** Opening Extracted entries block **

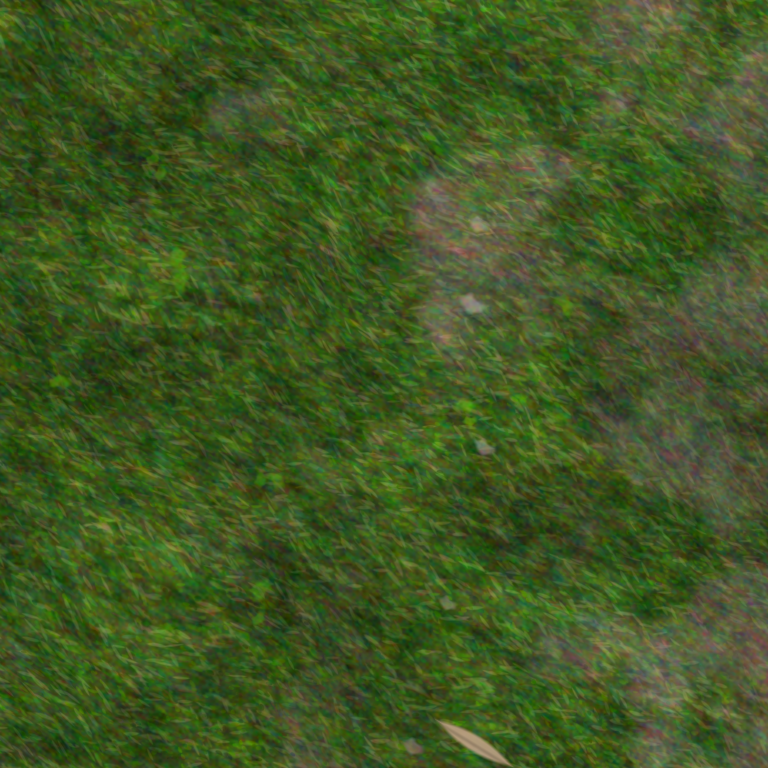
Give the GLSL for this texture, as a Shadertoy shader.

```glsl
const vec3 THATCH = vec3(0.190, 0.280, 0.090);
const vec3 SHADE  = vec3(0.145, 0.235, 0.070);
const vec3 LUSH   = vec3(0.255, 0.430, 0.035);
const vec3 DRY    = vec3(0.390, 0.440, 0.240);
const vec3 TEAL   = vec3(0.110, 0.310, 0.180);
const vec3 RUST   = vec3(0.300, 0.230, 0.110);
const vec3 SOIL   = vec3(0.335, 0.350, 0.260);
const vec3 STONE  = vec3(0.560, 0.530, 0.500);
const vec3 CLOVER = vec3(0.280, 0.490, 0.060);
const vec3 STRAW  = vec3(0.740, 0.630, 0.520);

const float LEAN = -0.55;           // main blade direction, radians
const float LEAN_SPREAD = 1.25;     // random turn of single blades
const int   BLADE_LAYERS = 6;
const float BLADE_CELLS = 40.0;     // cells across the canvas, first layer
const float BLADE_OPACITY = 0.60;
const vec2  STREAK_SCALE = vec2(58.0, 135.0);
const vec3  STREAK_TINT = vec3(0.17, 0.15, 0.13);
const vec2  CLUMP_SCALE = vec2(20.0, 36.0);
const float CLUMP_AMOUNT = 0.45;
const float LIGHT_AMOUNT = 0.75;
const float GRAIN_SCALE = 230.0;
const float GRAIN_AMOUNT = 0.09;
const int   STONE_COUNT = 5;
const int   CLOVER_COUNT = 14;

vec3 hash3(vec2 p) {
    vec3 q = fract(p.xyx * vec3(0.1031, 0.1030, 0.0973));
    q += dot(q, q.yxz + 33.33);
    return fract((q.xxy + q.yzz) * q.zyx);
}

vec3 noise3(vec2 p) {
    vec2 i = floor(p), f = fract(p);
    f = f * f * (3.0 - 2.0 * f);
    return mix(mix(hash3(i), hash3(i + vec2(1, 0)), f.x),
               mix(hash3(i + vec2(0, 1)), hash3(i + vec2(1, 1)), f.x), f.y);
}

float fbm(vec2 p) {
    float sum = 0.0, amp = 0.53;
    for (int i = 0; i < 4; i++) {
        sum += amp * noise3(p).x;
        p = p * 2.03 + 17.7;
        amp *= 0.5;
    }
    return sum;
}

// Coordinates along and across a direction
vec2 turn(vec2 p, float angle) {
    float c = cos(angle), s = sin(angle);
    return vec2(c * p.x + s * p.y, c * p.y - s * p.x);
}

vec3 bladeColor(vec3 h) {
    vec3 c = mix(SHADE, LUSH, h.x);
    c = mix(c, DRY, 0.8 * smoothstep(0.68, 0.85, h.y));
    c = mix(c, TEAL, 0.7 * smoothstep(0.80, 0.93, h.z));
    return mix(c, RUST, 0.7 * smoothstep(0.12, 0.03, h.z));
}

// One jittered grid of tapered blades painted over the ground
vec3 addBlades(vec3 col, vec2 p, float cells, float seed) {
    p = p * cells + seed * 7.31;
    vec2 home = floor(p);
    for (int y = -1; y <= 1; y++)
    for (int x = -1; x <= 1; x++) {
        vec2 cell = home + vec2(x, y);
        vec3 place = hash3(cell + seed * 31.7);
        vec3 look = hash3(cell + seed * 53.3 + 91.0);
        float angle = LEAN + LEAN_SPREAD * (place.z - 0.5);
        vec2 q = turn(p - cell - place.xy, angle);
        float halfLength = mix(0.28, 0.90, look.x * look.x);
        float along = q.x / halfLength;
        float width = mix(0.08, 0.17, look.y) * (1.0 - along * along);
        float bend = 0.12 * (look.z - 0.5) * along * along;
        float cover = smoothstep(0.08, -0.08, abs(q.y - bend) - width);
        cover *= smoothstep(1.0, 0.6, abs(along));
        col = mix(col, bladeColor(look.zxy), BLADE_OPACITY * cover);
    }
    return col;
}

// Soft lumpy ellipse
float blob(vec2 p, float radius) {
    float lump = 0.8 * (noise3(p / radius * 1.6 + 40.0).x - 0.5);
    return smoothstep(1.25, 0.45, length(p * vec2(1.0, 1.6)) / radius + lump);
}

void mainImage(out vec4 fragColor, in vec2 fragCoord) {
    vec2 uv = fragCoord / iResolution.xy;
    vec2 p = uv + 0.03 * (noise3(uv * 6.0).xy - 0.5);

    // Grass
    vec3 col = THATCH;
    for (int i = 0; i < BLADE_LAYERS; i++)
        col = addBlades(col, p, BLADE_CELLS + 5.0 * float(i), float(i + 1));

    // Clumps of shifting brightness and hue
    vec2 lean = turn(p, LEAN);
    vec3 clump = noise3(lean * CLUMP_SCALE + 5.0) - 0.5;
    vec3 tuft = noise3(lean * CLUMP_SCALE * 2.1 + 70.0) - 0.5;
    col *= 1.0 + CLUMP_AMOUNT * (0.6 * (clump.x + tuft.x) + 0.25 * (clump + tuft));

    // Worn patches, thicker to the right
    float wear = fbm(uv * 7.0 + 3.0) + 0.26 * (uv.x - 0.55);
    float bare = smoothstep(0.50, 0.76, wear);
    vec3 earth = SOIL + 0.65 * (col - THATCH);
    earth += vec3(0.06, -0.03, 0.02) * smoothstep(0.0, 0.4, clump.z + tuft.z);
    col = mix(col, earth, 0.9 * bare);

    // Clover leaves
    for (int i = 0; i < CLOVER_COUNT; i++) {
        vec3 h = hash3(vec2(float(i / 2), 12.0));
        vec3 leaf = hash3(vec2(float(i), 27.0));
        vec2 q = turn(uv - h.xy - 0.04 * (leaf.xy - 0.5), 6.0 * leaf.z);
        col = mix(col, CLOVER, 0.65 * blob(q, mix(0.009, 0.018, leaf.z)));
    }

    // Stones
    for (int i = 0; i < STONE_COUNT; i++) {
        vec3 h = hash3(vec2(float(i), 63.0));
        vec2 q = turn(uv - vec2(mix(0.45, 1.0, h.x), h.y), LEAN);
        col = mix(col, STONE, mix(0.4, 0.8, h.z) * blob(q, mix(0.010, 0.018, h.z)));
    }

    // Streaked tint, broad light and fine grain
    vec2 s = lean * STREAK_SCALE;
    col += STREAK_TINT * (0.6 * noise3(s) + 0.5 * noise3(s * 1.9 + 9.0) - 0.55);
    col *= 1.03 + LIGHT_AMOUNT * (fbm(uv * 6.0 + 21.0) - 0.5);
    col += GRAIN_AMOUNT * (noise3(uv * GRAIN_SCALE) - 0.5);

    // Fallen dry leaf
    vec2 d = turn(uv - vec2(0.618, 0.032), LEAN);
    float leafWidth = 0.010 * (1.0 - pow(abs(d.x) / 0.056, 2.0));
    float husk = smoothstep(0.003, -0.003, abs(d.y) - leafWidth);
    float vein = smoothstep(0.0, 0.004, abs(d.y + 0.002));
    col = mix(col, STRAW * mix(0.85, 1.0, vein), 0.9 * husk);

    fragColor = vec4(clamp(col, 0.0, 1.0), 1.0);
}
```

** Closing Extracted entries block **

▸ **Your assignment**
Apart from the pictures, every line of the material above is to be returned word for word.

▸ **Output of the exercise**
Give the GLSL for this texture, as a Shadertoy shader.

```glsl
const vec3 THATCH = vec3(0.190, 0.280, 0.090);
const vec3 SHADE  = vec3(0.145, 0.235, 0.070);
const vec3 LUSH   = vec3(0.255, 0.430, 0.035);
const vec3 DRY    = vec3(0.390, 0.440, 0.240);
const vec3 TEAL   = vec3(0.110, 0.310, 0.180);
const vec3 RUST   = vec3(0.300, 0.230, 0.110);
const vec3 SOIL   = vec3(0.335, 0.350, 0.260);
const vec3 STONE  = vec3(0.560, 0.530, 0.500);
const vec3 CLOVER = vec3(0.280, 0.490, 0.060);
const vec3 STRAW  = vec3(0.740, 0.630, 0.520);

const float LEAN = -0.55;           // main blade direction, radians
const float LEAN_SPREAD = 1.25;     // random turn of single blades
const int   BLADE_LAYERS = 6;
const float BLADE_CELLS = 40.0;     // cells across the canvas, first layer
const float BLADE_OPACITY = 0.60;
const vec2  STREAK_SCALE = vec2(58.0, 135.0);
const vec3  STREAK_TINT = vec3(0.17, 0.15, 0.13);
const vec2  CLUMP_SCALE = vec2(20.0, 36.0);
const float CLUMP_AMOUNT = 0.45;
const float LIGHT_AMOUNT = 0.75;
const float GRAIN_SCALE = 230.0;
const float GRAIN_AMOUNT = 0.09;
const int   STONE_COUNT = 5;
const int   CLOVER_COUNT = 14;

vec3 hash3(vec2 p) {
    vec3 q = fract(p.xyx * vec3(0.1031, 0.1030, 0.0973));
    q += dot(q, q.yxz + 33.33);
    return fract((q.xxy + q.yzz) * q.zyx);
}

vec3 noise3(vec2 p) {
    vec2 i = floor(p), f = fract(p);
    f = f * f * (3.0 - 2.0 * f);
    return mix(mix(hash3(i), hash3(i + vec2(1, 0)), f.x),
               mix(hash3(i + vec2(0, 1)), hash3(i + vec2(1, 1)), f.x), f.y);
}

float fbm(vec2 p) {
    float sum = 0.0, amp = 0.53;
    for (int i = 0; i < 4; i++) {
        sum += amp * noise3(p).x;
        p = p * 2.03 + 17.7;
        amp *= 0.5;
    }
    return sum;
}

// Coordinates along and across a direction
vec2 turn(vec2 p, float angle) {
    float c = cos(angle), s = sin(angle);
    return vec2(c * p.x + s * p.y, c * p.y - s * p.x);
}

vec3 bladeColor(vec3 h) {
    vec3 c = mix(SHADE, LUSH, h.x);
    c = mix(c, DRY, 0.8 * smoothstep(0.68, 0.85, h.y));
    c = mix(c, TEAL, 0.7 * smoothstep(0.80, 0.93, h.z));
    return mix(c, RUST, 0.7 * smoothstep(0.12, 0.03, h.z));
}

// One jittered grid of tapered blades painted over the ground
vec3 addBlades(vec3 col, vec2 p, float cells, float seed) {
    p = p * cells + seed * 7.31;
    vec2 home = floor(p);
    for (int y = -1; y <= 1; y++)
    for (int x = -1; x <= 1; x++) {
        vec2 cell = home + vec2(x, y);
        vec3 place = hash3(cell + seed * 31.7);
        vec3 look = hash3(cell + seed * 53.3 + 91.0);
        float angle = LEAN + LEAN_SPREAD * (place.z - 0.5);
        vec2 q = turn(p - cell - place.xy, angle);
        float halfLength = mix(0.28, 0.90, look.x * look.x);
        float along = q.x / halfLength;
        float width = mix(0.08, 0.17, look.y) * (1.0 - along * along);
        float bend = 0.12 * (look.z - 0.5) * along * along;
        float cover = smoothstep(0.08, -0.08, abs(q.y - bend) - width);
        cover *= smoothstep(1.0, 0.6, abs(along));
        col = mix(col, bladeColor(look.zxy), BLADE_OPACITY * cover);
    }
    return col;
}

// Soft lumpy ellipse
float blob(vec2 p, float radius) {
    float lump = 0.8 * (noise3(p / radius * 1.6 + 40.0).x - 0.5);
    return smoothstep(1.25, 0.45, length(p * vec2(1.0, 1.6)) / radius + lump);
}

void mainImage(out vec4 fragColor, in vec2 fragCoord) {
    vec2 uv = fragCoord / iResolution.xy;
    vec2 p = uv + 0.03 * (noise3(uv * 6.0).xy - 0.5);

    // Grass
    vec3 col = THATCH;
    for (int i = 0; i < BLADE_LAYERS; i++)
        col = addBlades(col, p, BLADE_CELLS + 5.0 * float(i), float(i + 1));

    // Clumps of shifting brightness and hue
    vec2 lean = turn(p, LEAN);
    vec3 clump = noise3(lean * CLUMP_SCALE + 5.0) - 0.5;
    vec3 tuft = noise3(lean * CLUMP_SCALE * 2.1 + 70.0) - 0.5;
    col *= 1.0 + CLUMP_AMOUNT * (0.6 * (clump.x + tuft.x) + 0.25 * (clump + tuft));

    // Worn patches, thicker to the right
    float wear = fbm(uv * 7.0 + 3.0) + 0.26 * (uv.x - 0.55);
    float bare = smoothstep(0.50, 0.76, wear);
    vec3 earth = SOIL + 0.65 * (col - THATCH);
    earth += vec3(0.06, -0.03, 0.02) * smoothstep(0.0, 0.4, clump.z + tuft.z);
    col = mix(col, earth, 0.9 * bare);

    // Clover leaves
    for (int i = 0; i < CLOVER_COUNT; i++) {
        vec3 h = hash3(vec2(float(i / 2), 12.0));
        vec3 leaf = hash3(vec2(float(i), 27.0));
        vec2 q = turn(uv - h.xy - 0.04 * (leaf.xy - 0.5), 6.0 * leaf.z);
        col = mix(col, CLOVER, 0.65 * blob(q, mix(0.009, 0.018, leaf.z)));
    }

    // Stones
    for (int i = 0; i < STONE_COUNT; i++) {
        vec3 h = hash3(vec2(float(i), 63.0));
        vec2 q = turn(uv - vec2(mix(0.45, 1.0, h.x), h.y), LEAN);
        col = mix(col, STONE, mix(0.4, 0.8, h.z) * blob(q, mix(0.010, 0.018, h.z)));
    }

    // Streaked tint, broad light and fine grain
    vec2 s = lean * STREAK_SCALE;
    col += STREAK_TINT * (0.6 * noise3(s) + 0.5 * noise3(s * 1.9 + 9.0) - 0.55);
    col *= 1.03 + LIGHT_AMOUNT * (fbm(uv * 6.0 + 21.0) - 0.5);
    col += GRAIN_AMOUNT * (noise3(uv * GRAIN_SCALE) - 0.5);

    // Fallen dry leaf
    vec2 d = turn(uv - vec2(0.618, 0.032), LEAN);
    float leafWidth = 0.010 * (1.0 - pow(abs(d.x) / 0.056, 2.0));
    float husk = smoothstep(0.003, -0.003, abs(d.y) - leafWidth);
    float vein = smoothstep(0.0, 0.004, abs(d.y + 0.002));
    col = mix(col, STRAW * mix(0.85, 1.0, vein), 0.9 * husk);

    fragColor = vec4(clamp(col, 0.0, 1.0), 1.0);
}
```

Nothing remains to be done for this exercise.